#### [INFORMATION SUPPLIED]
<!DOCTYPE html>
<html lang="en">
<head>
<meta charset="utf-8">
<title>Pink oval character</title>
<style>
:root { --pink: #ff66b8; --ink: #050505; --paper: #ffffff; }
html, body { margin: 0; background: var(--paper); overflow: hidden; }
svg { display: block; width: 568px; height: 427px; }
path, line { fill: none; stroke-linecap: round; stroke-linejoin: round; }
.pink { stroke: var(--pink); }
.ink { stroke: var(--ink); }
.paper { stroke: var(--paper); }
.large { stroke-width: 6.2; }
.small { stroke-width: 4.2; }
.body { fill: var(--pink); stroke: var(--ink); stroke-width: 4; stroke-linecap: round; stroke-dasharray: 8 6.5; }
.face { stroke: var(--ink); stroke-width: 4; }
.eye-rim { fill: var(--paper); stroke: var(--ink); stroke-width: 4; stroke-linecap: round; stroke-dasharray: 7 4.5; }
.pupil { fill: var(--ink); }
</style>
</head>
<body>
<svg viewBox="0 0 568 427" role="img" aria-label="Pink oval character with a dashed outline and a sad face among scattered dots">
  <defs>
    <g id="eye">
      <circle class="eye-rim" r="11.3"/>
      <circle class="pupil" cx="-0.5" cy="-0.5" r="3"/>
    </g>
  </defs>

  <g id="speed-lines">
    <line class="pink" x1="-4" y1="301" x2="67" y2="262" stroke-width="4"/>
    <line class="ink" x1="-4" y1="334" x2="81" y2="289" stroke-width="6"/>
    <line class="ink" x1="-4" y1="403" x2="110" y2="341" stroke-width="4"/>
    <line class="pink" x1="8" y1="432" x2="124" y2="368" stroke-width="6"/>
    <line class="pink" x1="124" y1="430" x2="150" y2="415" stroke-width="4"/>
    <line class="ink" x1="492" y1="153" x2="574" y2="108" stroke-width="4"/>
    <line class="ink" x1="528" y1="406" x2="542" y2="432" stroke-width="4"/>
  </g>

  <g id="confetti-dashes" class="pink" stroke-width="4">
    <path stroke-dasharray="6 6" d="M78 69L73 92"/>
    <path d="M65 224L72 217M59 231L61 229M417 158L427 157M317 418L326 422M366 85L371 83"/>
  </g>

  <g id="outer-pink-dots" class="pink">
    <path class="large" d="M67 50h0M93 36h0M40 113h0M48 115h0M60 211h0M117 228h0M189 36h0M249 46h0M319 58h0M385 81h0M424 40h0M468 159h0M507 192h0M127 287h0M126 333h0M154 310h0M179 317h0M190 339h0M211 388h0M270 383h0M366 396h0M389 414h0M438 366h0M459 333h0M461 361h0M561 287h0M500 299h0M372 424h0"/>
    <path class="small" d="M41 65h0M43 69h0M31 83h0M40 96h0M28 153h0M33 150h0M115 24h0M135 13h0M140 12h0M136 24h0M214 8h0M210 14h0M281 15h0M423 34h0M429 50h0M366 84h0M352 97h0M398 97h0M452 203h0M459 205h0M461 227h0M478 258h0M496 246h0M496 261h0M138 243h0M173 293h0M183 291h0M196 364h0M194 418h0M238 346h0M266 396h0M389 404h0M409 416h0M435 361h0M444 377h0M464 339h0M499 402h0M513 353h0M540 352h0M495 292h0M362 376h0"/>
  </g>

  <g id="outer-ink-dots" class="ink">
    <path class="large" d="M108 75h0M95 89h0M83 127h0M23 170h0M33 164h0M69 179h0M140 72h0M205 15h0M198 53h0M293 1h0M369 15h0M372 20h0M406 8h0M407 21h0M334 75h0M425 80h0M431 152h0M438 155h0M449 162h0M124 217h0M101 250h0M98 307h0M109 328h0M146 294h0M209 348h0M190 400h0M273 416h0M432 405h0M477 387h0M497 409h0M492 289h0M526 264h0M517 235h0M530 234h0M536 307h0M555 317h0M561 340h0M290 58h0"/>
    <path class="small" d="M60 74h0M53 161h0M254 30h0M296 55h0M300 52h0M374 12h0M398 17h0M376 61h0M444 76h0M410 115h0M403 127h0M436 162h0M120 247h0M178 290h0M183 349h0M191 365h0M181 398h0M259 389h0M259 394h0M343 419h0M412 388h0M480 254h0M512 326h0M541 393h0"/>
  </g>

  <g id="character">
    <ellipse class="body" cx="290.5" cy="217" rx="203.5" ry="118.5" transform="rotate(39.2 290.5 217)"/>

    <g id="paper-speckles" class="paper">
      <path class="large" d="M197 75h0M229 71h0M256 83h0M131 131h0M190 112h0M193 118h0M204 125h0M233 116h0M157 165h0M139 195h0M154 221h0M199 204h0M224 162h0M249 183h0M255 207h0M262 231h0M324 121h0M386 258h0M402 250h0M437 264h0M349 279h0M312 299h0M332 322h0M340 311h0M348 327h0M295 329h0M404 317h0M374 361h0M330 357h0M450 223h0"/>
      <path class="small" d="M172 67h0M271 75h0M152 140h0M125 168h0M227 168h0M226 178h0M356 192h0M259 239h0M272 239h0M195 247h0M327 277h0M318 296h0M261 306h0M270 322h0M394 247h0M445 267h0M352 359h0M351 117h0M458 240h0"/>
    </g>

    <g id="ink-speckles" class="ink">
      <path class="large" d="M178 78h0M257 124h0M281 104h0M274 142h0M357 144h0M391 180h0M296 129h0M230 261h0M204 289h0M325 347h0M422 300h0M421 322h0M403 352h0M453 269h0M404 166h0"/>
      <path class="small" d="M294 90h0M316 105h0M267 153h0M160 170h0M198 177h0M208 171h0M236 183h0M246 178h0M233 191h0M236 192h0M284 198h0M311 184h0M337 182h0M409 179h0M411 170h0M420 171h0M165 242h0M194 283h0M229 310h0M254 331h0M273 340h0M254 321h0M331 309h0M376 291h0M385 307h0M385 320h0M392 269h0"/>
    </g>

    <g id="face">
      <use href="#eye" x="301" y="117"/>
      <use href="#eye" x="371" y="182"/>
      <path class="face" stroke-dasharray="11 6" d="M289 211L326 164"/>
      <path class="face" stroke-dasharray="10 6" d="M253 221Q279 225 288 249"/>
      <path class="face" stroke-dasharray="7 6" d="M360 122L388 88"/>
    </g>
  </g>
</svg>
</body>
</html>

#### [EXERCISE GOAL]
Show all lines from the data above in which the word "html" appears.

#### [RESULT BELOW]
<!DOCTYPE html>
<html lang="en">
html, body { margin: 0; background: var(--paper); overflow: hidden; }
</html>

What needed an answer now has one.